Segment Open

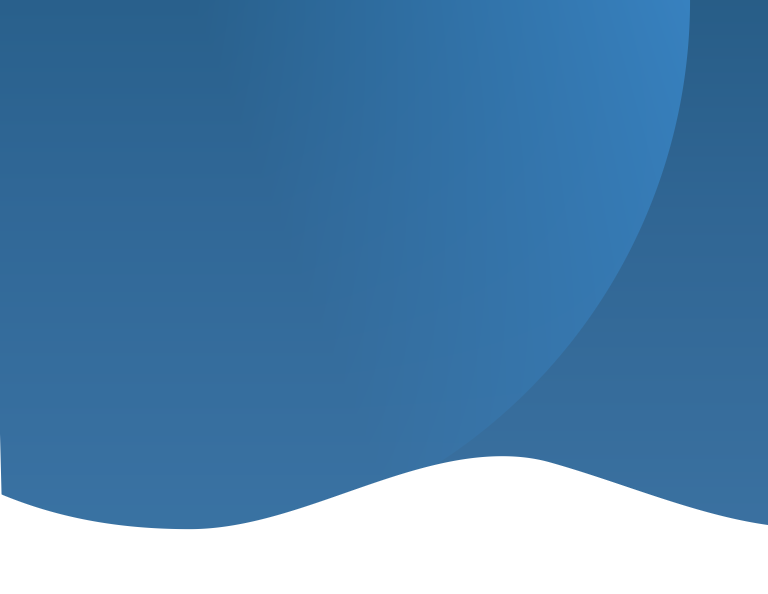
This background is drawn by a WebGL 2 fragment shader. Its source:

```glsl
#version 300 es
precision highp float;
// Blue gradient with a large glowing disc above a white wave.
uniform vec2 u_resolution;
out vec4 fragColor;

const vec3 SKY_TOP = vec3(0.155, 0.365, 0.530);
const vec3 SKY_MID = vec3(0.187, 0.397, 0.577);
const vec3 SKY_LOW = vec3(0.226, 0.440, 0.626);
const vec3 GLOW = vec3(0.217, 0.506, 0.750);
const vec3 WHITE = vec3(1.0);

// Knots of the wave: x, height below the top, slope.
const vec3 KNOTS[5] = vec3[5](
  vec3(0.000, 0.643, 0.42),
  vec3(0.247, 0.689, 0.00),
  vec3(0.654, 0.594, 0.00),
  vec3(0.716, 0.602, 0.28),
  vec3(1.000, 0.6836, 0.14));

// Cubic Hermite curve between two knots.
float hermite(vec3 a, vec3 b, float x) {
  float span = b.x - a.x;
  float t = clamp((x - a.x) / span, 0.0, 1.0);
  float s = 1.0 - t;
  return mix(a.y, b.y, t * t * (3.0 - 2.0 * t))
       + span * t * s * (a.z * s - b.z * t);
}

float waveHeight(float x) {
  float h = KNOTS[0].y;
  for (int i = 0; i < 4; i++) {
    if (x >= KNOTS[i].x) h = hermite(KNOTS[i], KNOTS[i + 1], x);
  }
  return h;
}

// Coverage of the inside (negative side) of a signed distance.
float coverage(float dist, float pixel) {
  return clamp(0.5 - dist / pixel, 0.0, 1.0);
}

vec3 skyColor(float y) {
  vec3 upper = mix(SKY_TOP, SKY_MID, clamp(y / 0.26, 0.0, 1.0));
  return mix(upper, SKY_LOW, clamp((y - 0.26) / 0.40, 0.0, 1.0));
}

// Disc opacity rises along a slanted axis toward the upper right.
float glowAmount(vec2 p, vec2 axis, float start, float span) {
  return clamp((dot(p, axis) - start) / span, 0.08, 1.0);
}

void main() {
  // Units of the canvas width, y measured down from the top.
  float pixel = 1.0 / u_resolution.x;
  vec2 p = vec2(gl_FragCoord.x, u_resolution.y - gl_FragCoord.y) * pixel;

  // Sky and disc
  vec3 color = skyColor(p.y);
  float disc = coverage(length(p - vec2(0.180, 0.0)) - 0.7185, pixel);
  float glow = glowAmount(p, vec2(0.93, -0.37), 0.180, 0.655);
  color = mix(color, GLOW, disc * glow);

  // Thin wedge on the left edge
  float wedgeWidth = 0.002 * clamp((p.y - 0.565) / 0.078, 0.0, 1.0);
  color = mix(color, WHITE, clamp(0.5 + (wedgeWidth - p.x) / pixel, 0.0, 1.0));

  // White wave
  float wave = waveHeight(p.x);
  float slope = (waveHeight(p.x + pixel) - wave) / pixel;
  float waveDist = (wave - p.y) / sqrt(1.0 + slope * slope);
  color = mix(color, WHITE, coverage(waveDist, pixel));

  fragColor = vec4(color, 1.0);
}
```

Segment Closed
Segment Open

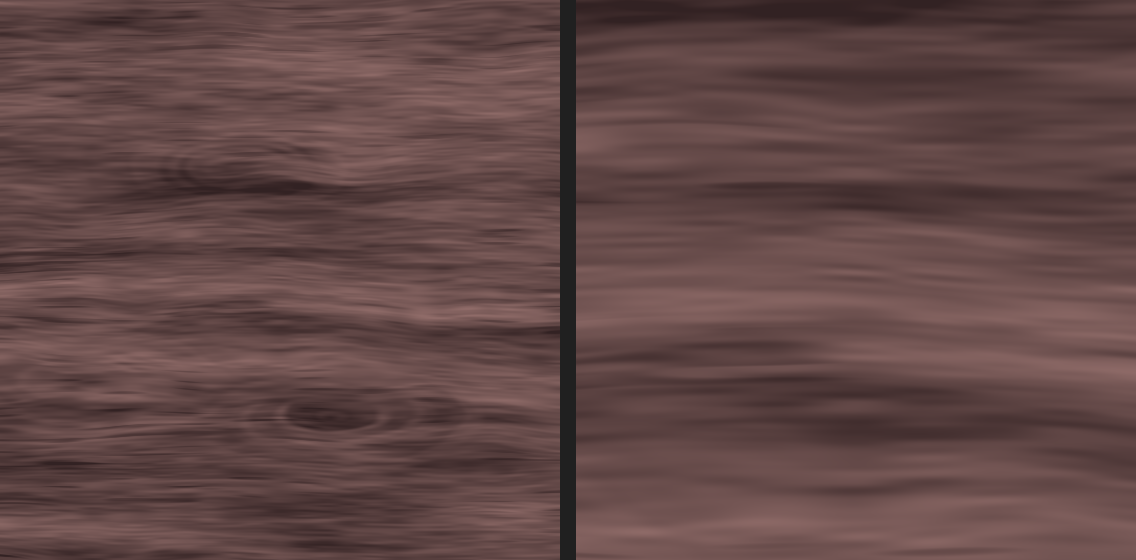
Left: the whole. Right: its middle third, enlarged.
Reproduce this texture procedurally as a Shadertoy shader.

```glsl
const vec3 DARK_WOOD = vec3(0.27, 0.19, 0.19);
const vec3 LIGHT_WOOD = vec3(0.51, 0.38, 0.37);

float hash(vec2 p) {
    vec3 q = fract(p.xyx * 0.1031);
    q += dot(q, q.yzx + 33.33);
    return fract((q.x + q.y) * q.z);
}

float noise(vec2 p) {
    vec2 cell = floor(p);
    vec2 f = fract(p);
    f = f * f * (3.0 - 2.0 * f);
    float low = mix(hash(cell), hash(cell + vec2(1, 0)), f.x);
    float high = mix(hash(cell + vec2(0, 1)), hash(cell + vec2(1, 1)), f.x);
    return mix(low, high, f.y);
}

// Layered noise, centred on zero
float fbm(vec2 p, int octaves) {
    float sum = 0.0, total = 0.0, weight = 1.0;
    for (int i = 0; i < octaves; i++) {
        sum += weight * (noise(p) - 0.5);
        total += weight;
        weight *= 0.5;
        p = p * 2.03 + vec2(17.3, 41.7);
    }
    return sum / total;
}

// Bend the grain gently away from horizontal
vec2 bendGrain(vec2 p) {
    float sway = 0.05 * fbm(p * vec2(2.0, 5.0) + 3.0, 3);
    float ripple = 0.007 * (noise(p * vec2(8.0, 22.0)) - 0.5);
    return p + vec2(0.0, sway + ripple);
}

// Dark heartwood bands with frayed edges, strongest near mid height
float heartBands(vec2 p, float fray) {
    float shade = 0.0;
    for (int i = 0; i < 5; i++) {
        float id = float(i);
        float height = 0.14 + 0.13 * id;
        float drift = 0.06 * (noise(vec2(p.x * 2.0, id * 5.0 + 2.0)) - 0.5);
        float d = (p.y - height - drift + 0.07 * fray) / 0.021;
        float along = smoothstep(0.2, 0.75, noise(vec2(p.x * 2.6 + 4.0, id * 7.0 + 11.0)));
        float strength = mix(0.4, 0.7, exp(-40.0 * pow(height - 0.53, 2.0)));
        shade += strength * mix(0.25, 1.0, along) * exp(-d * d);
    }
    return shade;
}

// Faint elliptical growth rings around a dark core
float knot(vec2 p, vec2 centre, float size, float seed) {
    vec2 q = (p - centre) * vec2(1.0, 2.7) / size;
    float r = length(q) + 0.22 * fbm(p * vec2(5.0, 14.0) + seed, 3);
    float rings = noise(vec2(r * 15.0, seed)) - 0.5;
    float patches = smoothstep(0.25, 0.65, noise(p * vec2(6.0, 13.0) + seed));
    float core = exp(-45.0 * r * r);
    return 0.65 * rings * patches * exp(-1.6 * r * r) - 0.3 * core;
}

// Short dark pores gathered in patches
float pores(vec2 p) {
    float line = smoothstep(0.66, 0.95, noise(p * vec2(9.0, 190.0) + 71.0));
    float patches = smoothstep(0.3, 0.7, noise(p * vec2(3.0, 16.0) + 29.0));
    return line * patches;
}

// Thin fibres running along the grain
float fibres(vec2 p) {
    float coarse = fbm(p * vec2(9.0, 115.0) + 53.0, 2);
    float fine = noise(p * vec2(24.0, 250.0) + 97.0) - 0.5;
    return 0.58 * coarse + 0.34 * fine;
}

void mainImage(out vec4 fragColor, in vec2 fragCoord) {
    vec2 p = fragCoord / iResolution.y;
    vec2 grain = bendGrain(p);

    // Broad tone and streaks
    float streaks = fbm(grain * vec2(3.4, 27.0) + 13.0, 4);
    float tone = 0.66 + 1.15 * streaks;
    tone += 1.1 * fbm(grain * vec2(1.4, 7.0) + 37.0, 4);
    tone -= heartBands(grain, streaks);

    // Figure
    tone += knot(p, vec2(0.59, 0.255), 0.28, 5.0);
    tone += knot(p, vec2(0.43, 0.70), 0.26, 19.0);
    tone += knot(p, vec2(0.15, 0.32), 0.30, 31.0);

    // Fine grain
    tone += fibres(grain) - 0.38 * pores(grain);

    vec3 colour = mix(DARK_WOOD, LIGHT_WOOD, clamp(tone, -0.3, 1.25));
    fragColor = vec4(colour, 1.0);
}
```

Segment Closed
Segment Open

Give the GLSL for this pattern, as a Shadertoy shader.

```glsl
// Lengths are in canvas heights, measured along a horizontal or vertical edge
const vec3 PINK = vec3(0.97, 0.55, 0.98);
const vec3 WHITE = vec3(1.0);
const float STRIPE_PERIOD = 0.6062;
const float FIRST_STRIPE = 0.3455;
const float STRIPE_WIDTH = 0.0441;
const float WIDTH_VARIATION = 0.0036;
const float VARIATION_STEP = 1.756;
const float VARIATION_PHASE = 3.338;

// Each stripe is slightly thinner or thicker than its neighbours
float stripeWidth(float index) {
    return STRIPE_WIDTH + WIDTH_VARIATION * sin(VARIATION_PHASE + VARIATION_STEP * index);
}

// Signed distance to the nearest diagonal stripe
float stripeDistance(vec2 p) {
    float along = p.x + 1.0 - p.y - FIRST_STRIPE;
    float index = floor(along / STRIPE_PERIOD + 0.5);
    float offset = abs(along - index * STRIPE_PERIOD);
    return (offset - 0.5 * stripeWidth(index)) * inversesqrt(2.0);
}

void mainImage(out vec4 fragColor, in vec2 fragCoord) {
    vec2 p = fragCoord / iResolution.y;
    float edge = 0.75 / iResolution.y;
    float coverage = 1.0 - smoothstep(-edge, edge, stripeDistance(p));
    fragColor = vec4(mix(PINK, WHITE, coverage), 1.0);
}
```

Segment Closed

* EXERCISE
If the string "streaks" appears in a line of the entries, report the line.

* RESPONSE BELOW
    // Broad tone and streaks
    float streaks = fbm(grain * vec2(3.4, 27.0) + 13.0, 4);
    float tone = 0.66 + 1.15 * streaks;
    tone -= heartBands(grain, streaks);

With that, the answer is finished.